Input records ▸
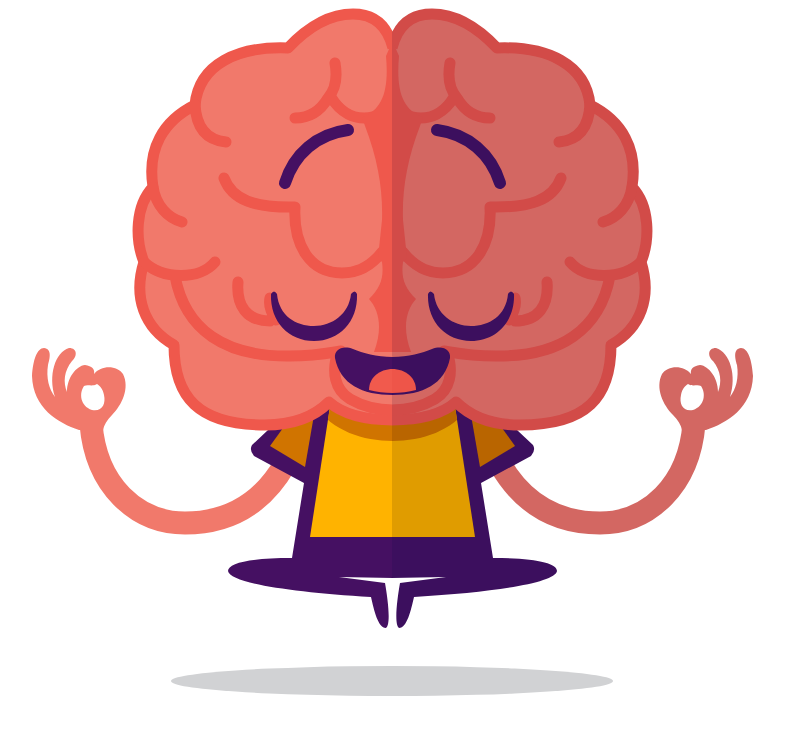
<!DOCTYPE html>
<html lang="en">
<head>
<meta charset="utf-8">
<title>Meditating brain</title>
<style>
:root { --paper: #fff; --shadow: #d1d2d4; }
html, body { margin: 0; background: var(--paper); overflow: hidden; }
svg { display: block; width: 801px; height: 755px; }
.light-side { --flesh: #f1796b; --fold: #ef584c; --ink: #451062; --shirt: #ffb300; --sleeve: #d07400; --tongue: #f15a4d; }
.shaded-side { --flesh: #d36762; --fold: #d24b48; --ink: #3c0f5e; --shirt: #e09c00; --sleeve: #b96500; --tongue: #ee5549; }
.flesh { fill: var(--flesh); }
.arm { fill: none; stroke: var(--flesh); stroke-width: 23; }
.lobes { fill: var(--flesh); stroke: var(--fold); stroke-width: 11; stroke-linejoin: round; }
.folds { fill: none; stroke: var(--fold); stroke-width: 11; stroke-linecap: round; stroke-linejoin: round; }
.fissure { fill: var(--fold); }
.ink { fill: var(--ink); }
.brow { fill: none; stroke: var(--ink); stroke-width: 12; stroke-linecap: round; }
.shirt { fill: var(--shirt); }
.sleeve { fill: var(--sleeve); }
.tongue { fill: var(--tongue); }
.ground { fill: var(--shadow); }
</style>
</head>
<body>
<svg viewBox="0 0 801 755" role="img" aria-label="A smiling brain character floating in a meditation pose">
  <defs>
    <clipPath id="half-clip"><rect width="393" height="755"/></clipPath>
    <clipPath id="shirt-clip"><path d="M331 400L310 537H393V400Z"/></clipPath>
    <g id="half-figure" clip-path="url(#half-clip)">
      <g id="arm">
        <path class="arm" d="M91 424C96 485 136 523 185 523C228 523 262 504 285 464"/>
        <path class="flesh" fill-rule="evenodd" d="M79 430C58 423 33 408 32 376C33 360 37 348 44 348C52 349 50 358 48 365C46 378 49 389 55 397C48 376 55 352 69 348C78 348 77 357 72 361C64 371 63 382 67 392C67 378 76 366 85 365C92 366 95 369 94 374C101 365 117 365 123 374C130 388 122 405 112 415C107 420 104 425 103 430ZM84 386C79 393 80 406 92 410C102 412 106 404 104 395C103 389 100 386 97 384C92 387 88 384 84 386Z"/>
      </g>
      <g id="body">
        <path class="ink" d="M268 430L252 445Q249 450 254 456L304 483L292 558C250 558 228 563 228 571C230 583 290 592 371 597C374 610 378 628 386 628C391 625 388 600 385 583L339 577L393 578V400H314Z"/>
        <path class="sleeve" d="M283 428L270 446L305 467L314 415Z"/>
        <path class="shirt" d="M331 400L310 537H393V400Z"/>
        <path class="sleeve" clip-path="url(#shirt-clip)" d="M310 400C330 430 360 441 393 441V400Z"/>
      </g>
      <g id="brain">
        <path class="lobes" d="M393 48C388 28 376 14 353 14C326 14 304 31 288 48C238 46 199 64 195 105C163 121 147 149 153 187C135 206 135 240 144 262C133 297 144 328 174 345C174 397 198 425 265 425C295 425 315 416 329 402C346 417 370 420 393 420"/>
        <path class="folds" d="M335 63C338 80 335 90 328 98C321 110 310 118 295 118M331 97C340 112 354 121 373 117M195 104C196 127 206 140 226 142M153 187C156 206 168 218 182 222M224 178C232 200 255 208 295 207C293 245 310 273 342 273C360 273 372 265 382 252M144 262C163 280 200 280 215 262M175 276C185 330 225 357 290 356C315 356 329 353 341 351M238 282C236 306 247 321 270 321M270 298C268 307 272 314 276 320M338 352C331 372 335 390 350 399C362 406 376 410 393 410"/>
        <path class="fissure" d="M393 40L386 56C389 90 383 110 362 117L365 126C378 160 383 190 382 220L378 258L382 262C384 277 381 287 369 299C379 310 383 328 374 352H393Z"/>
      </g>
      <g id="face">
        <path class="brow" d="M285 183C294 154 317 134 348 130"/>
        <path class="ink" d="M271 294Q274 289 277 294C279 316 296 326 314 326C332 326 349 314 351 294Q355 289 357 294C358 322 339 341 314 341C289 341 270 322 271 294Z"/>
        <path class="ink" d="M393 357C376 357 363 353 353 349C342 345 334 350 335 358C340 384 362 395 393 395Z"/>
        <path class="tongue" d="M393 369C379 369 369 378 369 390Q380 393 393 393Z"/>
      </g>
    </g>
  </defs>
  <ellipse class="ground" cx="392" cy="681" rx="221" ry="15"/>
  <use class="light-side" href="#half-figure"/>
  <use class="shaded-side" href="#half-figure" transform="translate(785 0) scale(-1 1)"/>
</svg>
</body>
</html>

What is expected ▸ In the records above, find each line with the word "shirt" and copy it.

Output for this exercise ▸
.light-side { --flesh: #f1796b; --fold: #ef584c; --ink: #451062; --shirt: #ffb300; --sleeve: #d07400; --tongue: #f15a4d; }
.shaded-side { --flesh: #d36762; --fold: #d24b48; --ink: #3c0f5e; --shirt: #e09c00; --sleeve: #b96500; --tongue: #ee5549; }
.shirt { fill: var(--shirt); }
    <clipPath id="shirt-clip"><path d="M331 400L310 537H393V400Z"/></clipPath>
        <path class="shirt" d="M331 400L310 537H393V400Z"/>
        <path class="sleeve" clip-path="url(#shirt-clip)" d="M310 400C330 430 360 441 393 441V400Z"/>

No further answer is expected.